• **INFORMATION SUPPLIED**:
------

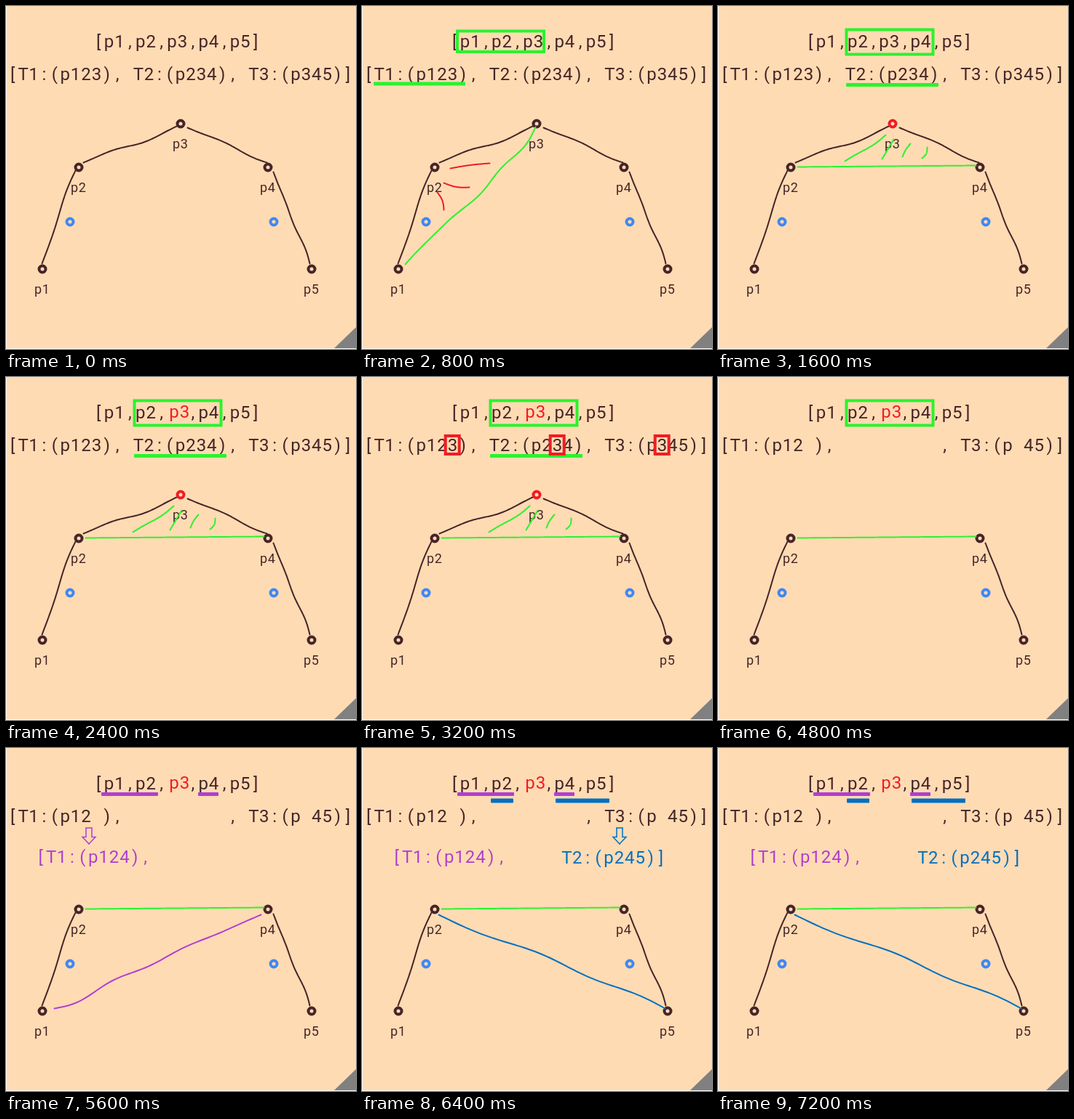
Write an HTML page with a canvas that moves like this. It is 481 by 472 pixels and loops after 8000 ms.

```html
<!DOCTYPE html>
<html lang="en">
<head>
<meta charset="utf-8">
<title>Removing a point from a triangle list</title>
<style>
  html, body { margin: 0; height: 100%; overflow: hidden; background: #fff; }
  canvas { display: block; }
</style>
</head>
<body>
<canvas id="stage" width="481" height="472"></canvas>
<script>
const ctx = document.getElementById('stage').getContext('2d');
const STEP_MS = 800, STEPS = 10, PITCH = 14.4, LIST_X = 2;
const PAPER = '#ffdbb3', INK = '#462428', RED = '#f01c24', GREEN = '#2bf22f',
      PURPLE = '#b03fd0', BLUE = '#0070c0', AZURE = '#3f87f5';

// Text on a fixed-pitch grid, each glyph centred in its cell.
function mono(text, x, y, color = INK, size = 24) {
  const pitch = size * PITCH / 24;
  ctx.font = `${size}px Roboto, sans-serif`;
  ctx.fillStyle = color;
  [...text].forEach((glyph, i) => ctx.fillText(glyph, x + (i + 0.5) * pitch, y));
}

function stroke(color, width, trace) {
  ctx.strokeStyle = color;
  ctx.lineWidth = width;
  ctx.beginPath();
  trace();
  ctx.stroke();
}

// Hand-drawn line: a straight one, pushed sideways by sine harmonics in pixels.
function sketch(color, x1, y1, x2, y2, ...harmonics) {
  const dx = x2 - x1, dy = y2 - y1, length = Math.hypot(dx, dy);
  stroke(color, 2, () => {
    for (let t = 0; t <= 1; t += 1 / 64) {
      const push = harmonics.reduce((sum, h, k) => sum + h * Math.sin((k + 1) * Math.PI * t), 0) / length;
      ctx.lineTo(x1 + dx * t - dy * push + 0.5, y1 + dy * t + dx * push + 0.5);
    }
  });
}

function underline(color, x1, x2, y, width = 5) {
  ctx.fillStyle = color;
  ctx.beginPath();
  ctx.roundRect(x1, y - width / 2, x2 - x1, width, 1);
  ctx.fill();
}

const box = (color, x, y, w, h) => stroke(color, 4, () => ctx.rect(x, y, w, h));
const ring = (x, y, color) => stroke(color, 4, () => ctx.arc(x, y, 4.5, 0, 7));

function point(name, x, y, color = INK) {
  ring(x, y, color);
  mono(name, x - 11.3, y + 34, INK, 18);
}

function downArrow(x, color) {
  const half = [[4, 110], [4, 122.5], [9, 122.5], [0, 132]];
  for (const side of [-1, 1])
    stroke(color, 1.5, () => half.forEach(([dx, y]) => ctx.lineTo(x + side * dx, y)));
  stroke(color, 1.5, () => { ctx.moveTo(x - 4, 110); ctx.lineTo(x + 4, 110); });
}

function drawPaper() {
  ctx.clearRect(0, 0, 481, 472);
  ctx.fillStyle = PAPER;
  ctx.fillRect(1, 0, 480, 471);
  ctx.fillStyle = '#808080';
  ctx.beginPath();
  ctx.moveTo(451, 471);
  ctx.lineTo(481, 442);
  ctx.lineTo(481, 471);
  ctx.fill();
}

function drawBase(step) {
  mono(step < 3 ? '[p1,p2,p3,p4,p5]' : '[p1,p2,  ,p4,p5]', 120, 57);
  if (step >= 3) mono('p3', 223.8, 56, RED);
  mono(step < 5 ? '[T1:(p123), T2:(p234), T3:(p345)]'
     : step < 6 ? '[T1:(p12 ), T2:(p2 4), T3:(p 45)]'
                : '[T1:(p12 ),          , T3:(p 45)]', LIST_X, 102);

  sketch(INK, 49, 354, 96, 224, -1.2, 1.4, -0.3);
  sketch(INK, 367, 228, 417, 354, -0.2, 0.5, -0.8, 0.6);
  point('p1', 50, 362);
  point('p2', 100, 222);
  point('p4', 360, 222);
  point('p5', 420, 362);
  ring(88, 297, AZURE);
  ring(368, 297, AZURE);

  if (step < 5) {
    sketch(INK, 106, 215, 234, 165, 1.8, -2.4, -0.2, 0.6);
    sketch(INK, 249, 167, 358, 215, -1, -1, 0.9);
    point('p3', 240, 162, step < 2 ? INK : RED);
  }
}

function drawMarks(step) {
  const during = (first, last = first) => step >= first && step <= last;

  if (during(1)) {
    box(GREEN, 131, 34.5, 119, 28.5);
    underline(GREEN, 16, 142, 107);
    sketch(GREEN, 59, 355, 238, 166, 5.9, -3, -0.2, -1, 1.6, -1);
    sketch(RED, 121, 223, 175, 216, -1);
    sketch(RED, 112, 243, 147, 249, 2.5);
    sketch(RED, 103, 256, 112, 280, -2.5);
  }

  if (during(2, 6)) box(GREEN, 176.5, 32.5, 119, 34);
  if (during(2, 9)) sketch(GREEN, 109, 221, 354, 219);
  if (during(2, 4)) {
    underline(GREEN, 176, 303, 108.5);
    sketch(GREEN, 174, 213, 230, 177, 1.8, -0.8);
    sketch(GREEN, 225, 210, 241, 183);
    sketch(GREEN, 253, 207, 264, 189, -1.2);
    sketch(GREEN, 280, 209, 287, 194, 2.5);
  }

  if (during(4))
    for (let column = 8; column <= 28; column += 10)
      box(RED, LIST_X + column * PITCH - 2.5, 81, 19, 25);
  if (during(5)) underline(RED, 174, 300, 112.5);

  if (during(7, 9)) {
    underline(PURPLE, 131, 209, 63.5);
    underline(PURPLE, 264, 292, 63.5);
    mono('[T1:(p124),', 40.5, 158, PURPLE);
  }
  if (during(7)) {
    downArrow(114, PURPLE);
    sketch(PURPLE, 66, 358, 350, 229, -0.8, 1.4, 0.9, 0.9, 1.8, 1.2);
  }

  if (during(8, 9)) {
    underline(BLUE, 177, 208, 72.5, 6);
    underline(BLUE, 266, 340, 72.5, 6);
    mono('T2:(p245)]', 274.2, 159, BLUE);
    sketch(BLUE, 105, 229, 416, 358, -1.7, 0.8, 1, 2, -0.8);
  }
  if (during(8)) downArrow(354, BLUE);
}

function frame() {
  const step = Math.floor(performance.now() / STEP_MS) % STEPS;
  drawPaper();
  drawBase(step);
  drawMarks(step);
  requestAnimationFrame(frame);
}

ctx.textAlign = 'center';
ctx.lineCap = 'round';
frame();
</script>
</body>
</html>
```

------

• **ACTIVITY**: Check every line above for the string "half", and copy the ones that have it.

• **EXERCISE RESULT**:
  const half = [[4, 110], [4, 122.5], [9, 122.5], [0, 132]];
    stroke(color, 1.5, () => half.forEach(([dx, y]) => ctx.lineTo(x + side * dx, y)));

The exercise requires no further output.